## PROBLEM REQUIREMENTS
Check each line of the material for the string "rgba", and copy the lines that have it.

BEGIN TASK DATA

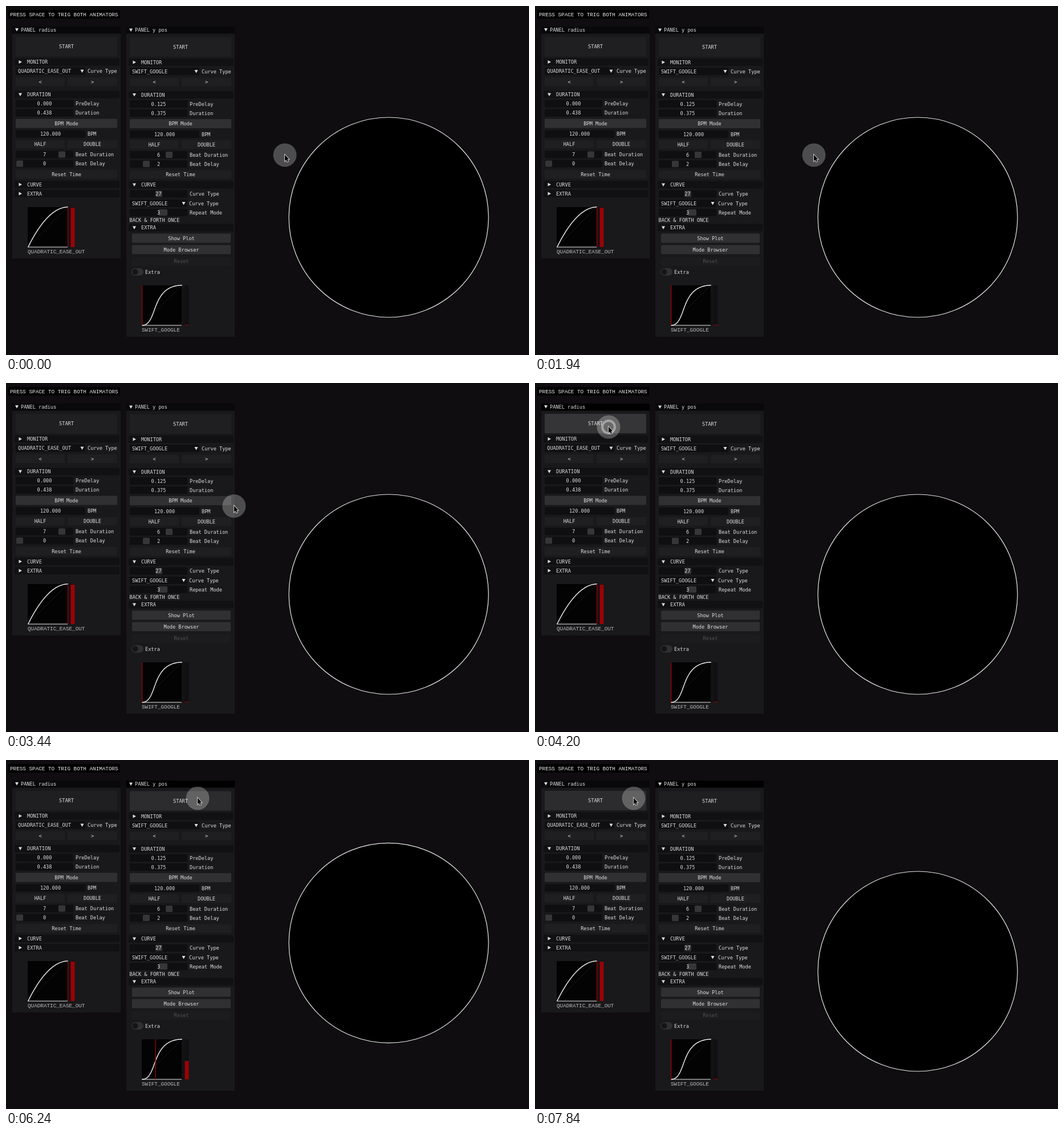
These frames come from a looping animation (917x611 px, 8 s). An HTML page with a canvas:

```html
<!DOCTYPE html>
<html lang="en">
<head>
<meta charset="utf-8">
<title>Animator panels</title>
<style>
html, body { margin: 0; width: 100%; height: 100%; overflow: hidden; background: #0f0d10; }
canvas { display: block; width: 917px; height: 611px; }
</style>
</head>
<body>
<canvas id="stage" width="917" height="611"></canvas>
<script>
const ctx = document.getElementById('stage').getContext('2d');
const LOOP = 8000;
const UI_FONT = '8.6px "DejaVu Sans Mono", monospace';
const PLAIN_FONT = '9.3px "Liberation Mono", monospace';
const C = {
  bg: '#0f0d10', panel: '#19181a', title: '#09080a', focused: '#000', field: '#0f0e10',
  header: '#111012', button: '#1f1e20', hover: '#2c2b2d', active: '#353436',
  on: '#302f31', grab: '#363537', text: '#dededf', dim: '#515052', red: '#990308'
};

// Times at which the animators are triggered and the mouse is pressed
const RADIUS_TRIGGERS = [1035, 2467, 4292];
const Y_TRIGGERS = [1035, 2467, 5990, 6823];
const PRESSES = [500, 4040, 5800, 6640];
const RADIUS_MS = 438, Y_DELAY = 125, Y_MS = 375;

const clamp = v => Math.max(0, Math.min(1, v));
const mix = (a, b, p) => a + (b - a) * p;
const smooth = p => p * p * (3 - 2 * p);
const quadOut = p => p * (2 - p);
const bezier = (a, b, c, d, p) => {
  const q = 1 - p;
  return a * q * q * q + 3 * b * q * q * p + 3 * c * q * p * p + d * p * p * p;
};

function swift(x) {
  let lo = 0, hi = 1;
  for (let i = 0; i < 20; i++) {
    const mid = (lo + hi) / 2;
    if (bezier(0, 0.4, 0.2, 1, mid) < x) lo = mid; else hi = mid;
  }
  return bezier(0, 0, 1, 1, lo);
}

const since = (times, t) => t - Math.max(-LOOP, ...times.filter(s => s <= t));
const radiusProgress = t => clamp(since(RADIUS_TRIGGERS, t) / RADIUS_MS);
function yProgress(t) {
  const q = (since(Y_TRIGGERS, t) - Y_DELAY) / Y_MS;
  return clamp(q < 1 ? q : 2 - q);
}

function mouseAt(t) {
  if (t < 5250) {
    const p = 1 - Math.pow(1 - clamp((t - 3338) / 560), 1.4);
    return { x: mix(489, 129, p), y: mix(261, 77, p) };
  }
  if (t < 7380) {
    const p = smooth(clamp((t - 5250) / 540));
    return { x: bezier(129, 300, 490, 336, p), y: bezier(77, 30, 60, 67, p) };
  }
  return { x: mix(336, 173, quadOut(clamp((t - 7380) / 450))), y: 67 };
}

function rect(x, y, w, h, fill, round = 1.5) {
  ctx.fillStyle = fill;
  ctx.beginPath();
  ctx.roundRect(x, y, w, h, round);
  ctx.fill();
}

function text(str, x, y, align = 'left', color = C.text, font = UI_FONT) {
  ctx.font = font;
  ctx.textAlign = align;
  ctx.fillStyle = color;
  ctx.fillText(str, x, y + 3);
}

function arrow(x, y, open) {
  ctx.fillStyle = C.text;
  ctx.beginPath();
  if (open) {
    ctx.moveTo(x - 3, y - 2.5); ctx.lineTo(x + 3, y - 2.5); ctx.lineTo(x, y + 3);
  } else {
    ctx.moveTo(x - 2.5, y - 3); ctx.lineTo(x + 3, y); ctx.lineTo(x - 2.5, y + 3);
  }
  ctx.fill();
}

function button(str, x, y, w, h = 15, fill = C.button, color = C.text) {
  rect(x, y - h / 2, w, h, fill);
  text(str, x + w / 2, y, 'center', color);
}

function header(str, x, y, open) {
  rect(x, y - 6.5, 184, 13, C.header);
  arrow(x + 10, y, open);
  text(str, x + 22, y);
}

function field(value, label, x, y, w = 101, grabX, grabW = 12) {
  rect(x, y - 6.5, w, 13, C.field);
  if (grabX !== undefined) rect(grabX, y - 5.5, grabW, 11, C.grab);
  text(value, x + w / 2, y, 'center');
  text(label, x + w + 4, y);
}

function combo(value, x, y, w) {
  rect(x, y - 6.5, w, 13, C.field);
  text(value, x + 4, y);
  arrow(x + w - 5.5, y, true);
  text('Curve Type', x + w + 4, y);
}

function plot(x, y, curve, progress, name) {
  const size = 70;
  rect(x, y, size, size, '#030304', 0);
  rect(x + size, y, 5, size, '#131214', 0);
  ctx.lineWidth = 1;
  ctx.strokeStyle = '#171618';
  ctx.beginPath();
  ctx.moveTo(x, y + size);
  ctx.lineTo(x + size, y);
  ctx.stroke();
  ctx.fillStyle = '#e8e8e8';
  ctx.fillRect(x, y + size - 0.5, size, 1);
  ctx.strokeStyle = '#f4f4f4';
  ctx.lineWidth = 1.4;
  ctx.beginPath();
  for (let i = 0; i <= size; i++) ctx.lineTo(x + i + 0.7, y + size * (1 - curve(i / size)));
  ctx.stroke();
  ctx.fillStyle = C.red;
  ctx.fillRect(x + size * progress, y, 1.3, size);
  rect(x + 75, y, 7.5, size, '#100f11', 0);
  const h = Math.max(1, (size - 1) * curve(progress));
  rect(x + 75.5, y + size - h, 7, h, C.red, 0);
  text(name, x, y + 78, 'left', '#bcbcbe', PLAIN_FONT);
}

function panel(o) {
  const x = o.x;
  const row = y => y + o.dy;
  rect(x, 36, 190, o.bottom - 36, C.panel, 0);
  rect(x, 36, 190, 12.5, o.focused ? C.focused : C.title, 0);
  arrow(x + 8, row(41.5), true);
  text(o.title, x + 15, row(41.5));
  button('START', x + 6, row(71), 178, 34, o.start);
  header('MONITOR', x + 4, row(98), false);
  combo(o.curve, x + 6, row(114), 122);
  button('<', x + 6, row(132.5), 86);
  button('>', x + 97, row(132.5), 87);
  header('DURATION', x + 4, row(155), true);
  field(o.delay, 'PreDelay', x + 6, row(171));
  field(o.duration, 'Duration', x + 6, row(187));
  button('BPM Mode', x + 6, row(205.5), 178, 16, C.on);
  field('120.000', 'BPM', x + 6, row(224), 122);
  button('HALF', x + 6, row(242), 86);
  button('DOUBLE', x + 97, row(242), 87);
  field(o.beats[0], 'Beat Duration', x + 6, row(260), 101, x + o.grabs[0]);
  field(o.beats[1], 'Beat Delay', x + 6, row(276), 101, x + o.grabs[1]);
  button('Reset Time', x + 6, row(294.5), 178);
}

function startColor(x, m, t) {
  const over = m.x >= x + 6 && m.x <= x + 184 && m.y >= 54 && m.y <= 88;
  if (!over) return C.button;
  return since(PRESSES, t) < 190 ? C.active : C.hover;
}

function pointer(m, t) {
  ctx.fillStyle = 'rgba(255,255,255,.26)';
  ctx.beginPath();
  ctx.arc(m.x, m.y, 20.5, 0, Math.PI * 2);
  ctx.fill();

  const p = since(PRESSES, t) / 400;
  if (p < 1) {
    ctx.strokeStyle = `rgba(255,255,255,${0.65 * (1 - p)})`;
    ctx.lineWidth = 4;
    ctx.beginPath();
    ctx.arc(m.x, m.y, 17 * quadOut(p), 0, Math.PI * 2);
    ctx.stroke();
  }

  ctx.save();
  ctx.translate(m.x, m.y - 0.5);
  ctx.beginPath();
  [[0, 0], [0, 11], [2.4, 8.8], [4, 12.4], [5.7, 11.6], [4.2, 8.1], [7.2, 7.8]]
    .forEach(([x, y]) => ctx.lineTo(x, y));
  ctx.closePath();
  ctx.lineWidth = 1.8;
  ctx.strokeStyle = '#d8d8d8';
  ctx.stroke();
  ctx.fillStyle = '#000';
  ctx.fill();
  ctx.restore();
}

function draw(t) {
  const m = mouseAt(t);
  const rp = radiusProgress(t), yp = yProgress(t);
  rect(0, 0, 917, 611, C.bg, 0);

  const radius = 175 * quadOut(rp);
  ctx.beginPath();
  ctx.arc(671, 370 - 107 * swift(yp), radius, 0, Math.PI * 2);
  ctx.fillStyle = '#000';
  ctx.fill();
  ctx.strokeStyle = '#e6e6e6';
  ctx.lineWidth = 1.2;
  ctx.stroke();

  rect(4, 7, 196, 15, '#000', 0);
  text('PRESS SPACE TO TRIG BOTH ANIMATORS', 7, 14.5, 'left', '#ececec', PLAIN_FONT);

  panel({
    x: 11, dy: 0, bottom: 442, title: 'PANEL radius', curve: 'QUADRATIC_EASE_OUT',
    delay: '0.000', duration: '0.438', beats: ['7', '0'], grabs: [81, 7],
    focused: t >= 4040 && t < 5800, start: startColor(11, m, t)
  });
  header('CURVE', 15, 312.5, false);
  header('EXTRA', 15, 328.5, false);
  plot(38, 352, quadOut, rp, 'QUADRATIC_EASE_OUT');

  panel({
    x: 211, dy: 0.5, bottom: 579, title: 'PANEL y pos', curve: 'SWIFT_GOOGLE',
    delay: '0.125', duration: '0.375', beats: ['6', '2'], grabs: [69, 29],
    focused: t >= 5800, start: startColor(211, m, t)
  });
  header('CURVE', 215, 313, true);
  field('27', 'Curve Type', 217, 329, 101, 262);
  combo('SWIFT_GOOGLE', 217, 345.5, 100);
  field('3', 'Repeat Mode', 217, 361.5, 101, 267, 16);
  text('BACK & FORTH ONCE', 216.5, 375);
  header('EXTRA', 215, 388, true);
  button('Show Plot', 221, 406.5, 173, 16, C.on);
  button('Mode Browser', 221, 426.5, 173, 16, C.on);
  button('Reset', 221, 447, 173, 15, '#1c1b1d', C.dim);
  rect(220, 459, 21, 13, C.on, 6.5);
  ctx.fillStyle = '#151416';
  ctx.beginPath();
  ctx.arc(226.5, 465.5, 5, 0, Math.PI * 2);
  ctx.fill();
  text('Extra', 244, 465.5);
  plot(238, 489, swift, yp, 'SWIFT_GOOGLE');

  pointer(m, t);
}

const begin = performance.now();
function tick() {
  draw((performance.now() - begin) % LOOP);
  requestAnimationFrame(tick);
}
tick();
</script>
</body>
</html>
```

END TASK DATA

## OUTPUT FOR THIS EXERCISE
  ctx.fillStyle = 'rgba(255,255,255,.26)';
    ctx.strokeStyle = `rgba(255,255,255,${0.65 * (1 - p)})`;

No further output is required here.